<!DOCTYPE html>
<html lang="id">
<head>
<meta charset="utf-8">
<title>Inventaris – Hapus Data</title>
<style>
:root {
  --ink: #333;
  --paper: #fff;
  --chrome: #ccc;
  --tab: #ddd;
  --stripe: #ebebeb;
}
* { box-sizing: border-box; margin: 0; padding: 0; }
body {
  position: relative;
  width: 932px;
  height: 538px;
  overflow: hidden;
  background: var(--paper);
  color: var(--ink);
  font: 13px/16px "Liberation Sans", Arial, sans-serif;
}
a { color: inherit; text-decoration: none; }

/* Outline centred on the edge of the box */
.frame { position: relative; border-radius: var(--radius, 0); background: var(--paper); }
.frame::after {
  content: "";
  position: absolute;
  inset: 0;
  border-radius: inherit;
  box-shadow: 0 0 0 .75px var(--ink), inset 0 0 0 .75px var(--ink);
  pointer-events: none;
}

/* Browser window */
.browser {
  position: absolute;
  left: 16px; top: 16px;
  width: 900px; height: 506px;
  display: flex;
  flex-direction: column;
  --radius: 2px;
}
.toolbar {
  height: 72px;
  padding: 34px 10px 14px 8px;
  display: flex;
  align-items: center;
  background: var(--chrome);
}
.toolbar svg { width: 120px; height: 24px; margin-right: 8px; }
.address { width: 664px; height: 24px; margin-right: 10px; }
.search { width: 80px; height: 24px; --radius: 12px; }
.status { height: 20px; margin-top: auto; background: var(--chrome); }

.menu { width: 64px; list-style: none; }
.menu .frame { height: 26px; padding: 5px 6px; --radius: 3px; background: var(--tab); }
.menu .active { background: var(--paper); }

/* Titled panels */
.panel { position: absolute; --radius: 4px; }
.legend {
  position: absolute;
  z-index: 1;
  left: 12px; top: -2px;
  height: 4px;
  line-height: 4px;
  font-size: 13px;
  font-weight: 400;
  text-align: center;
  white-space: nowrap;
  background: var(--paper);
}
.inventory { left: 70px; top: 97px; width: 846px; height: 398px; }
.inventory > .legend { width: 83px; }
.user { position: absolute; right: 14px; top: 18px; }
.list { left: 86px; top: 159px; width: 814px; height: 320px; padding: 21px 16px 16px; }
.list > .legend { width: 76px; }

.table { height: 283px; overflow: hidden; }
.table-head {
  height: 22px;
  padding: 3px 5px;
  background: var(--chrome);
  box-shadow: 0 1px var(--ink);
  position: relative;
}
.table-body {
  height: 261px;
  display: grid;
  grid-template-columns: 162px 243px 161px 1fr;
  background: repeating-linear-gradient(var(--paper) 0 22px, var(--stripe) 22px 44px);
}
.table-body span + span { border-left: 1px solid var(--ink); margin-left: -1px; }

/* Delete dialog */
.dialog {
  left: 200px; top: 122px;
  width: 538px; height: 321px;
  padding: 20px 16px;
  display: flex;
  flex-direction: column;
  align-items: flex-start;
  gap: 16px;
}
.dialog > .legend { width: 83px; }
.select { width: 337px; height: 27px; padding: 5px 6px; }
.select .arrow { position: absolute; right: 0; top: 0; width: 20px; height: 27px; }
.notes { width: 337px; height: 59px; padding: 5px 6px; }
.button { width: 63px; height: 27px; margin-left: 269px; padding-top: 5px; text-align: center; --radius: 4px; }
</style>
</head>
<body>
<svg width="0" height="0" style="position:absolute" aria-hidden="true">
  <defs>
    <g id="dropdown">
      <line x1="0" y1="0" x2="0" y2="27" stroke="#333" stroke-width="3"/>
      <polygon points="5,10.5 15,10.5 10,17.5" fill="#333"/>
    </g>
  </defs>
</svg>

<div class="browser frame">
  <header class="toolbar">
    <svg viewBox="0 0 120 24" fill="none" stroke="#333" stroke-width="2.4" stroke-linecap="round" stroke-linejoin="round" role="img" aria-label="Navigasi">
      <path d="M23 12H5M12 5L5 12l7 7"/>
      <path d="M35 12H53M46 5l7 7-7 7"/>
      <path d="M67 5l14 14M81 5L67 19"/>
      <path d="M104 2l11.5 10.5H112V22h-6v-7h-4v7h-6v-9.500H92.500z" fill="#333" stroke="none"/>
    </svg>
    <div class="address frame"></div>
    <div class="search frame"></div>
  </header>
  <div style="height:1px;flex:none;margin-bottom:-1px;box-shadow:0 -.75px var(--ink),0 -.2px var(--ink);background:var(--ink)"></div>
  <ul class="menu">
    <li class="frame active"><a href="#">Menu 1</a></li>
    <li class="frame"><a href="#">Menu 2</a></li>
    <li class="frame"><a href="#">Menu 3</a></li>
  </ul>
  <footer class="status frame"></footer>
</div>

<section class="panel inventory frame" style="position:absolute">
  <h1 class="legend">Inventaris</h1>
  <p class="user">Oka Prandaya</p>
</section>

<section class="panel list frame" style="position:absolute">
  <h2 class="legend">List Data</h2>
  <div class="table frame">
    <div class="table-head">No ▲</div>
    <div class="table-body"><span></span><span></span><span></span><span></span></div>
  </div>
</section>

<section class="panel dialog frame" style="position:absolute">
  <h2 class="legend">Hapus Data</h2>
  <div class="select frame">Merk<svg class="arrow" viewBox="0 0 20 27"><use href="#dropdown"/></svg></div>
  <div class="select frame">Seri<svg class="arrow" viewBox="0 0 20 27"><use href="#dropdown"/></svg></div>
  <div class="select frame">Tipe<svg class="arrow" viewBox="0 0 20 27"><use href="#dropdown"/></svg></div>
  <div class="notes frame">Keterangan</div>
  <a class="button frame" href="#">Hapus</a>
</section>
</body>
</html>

_ _ _ _

▶ **Exercise brief**
Your answer must consist solely of the lines from the top of the entries above through the line containing "border-radius: inherit;", copied exactly, both ends included.

▶ **Exercise solution**
<!DOCTYPE html>
<html lang="id">
<head>
<meta charset="utf-8">
<title>Inventaris – Hapus Data</title>
<style>
:root {
  --ink: #333;
  --paper: #fff;
  --chrome: #ccc;
  --tab: #ddd;
  --stripe: #ebebeb;
}
* { box-sizing: border-box; margin: 0; padding: 0; }
body {
  position: relative;
  width: 932px;
  height: 538px;
  overflow: hidden;
  background: var(--paper);
  color: var(--ink);
  font: 13px/16px "Liberation Sans", Arial, sans-serif;
}
a { color: inherit; text-decoration: none; }

/* Outline centred on the edge of the box */
.frame { position: relative; border-radius: var(--radius, 0); background: var(--paper); }
.frame::after {
  content: "";
  position: absolute;
  inset: 0;
  border-radius: inherit;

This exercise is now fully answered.